━━━━━ SUPPLIED MATERIAL ━━━━━
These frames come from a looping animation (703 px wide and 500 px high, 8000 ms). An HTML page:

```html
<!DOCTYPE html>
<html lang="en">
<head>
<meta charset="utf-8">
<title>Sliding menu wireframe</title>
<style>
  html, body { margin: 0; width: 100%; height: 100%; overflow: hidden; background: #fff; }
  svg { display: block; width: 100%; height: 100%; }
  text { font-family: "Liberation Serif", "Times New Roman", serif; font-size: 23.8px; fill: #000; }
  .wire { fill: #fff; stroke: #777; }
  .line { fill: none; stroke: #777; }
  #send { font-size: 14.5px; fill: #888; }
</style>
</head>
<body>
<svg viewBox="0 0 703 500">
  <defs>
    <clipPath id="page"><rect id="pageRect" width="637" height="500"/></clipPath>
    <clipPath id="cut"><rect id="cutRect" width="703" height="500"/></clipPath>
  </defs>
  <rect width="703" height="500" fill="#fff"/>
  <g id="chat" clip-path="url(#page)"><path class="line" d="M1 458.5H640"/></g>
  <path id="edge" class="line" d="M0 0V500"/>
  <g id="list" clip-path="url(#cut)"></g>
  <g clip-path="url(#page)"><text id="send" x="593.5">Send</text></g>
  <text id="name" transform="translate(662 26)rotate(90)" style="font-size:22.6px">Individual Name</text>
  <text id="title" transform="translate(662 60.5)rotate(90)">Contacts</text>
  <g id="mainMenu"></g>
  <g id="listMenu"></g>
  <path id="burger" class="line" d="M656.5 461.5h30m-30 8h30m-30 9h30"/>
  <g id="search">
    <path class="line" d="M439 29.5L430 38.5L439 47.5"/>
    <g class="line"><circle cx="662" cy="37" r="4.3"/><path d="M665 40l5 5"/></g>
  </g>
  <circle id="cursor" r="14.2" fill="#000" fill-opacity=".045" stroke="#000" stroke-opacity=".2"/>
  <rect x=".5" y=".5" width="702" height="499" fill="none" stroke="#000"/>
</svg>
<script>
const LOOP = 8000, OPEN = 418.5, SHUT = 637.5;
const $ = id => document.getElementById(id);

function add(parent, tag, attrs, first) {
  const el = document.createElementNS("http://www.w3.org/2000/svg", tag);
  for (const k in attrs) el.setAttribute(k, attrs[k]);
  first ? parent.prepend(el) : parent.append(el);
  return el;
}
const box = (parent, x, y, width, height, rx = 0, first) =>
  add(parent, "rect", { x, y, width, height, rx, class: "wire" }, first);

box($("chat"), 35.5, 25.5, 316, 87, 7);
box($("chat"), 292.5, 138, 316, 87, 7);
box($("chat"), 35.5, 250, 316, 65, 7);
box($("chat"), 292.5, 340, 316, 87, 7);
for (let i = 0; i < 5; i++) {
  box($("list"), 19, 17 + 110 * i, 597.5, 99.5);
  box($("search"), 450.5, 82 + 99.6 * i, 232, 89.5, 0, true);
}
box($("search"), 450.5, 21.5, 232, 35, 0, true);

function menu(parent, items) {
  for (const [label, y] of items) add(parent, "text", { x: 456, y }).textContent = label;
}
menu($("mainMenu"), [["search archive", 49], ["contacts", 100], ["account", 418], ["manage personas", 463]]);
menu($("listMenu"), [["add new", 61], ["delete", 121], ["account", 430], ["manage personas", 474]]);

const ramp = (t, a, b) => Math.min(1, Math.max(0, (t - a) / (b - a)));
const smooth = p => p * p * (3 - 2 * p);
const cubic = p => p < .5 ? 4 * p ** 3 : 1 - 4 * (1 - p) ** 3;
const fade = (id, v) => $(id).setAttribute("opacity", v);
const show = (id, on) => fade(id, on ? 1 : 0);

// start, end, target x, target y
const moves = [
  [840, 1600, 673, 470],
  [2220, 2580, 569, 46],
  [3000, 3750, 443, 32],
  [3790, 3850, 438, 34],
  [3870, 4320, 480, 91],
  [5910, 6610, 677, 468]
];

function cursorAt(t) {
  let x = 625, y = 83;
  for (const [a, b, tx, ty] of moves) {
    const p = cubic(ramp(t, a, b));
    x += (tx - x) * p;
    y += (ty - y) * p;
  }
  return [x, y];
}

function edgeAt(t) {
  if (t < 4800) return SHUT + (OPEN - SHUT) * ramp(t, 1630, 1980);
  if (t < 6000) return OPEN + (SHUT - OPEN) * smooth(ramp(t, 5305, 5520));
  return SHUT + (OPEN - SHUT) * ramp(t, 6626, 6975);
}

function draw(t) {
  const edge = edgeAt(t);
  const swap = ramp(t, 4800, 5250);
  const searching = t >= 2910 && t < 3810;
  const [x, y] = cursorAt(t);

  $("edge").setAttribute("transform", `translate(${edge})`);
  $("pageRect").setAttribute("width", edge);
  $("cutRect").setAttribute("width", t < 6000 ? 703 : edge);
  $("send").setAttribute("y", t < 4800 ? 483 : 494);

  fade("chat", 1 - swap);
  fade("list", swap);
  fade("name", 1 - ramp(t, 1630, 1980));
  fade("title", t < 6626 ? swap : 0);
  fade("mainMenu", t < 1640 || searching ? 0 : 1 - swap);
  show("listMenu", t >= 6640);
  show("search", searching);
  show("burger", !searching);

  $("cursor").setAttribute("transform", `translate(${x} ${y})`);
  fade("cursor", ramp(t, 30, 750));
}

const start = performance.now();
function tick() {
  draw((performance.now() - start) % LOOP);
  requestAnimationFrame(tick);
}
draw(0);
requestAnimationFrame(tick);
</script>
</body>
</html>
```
━━━━━
WHAT NEEDS TO BE DONE: I need the number of lines in the entries that include "return"; please give that number and nothing else.

REPLY: 5